About this exercise → The task calls for each line of the records below in which the word "color" appears.

Dataset entries:
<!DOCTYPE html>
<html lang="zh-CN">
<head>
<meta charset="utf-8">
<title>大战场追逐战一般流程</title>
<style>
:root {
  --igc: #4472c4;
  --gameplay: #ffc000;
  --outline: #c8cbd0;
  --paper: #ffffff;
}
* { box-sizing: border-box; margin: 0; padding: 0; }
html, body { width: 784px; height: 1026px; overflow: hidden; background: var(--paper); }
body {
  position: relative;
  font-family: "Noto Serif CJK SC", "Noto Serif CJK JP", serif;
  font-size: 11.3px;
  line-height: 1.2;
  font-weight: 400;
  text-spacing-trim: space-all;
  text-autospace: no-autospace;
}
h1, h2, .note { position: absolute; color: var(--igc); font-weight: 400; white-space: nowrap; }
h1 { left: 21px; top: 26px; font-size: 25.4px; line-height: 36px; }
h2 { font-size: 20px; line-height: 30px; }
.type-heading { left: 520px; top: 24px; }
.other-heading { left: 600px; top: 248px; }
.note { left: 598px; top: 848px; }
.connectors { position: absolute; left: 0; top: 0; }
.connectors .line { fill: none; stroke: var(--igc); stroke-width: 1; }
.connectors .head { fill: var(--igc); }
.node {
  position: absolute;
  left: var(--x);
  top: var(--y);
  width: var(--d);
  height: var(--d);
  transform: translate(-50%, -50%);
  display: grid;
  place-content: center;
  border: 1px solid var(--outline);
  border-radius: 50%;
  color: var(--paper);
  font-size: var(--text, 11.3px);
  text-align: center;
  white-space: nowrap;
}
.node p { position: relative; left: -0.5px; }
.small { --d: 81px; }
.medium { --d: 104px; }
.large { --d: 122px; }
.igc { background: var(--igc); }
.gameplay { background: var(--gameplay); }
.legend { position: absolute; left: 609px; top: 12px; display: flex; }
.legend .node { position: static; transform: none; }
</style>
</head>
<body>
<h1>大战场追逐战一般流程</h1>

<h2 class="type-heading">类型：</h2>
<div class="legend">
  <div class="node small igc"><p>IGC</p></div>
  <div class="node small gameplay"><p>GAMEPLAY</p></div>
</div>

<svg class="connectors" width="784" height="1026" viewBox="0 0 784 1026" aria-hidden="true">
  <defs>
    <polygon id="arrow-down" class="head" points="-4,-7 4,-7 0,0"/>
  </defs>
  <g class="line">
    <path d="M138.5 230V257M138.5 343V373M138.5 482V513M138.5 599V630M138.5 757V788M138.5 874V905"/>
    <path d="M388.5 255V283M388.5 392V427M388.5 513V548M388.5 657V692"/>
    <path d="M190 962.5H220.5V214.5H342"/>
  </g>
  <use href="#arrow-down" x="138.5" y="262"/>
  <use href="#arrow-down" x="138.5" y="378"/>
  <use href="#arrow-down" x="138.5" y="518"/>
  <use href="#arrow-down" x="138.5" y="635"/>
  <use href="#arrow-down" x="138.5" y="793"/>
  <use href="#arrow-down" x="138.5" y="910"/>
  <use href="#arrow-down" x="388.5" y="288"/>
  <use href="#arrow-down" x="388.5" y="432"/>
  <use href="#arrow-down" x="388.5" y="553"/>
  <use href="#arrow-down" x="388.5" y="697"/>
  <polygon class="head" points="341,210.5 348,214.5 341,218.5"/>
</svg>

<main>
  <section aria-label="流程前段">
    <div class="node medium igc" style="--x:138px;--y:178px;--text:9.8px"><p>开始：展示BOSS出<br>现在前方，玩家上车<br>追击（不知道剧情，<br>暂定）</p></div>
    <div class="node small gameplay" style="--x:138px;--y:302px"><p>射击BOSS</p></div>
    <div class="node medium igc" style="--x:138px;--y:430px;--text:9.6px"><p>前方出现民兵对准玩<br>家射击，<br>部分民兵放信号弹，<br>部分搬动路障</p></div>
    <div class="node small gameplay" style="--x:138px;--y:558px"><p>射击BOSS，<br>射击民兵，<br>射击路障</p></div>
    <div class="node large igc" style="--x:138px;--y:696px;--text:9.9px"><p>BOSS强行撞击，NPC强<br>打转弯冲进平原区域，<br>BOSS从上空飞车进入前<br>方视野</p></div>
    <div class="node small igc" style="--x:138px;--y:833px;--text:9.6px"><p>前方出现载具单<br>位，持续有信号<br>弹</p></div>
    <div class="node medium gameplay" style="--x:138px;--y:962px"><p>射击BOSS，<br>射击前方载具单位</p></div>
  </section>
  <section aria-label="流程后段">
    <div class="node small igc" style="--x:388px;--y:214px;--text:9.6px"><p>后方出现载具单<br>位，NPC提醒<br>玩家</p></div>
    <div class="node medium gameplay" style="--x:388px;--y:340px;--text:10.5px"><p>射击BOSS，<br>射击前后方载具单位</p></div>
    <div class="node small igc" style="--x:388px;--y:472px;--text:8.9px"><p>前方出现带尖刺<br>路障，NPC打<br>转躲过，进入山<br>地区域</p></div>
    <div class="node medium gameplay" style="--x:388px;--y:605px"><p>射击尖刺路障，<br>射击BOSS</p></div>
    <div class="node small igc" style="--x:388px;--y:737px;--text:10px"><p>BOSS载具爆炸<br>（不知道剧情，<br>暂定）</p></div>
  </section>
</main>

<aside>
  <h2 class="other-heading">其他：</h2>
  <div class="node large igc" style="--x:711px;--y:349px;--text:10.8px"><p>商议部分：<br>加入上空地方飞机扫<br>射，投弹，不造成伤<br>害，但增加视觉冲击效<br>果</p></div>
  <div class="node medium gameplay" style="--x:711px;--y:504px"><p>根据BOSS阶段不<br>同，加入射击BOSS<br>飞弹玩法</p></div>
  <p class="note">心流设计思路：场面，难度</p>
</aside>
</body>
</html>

Worked solution →
h1, h2, .note { position: absolute; color: var(--igc); font-weight: 400; white-space: nowrap; }
  color: var(--paper);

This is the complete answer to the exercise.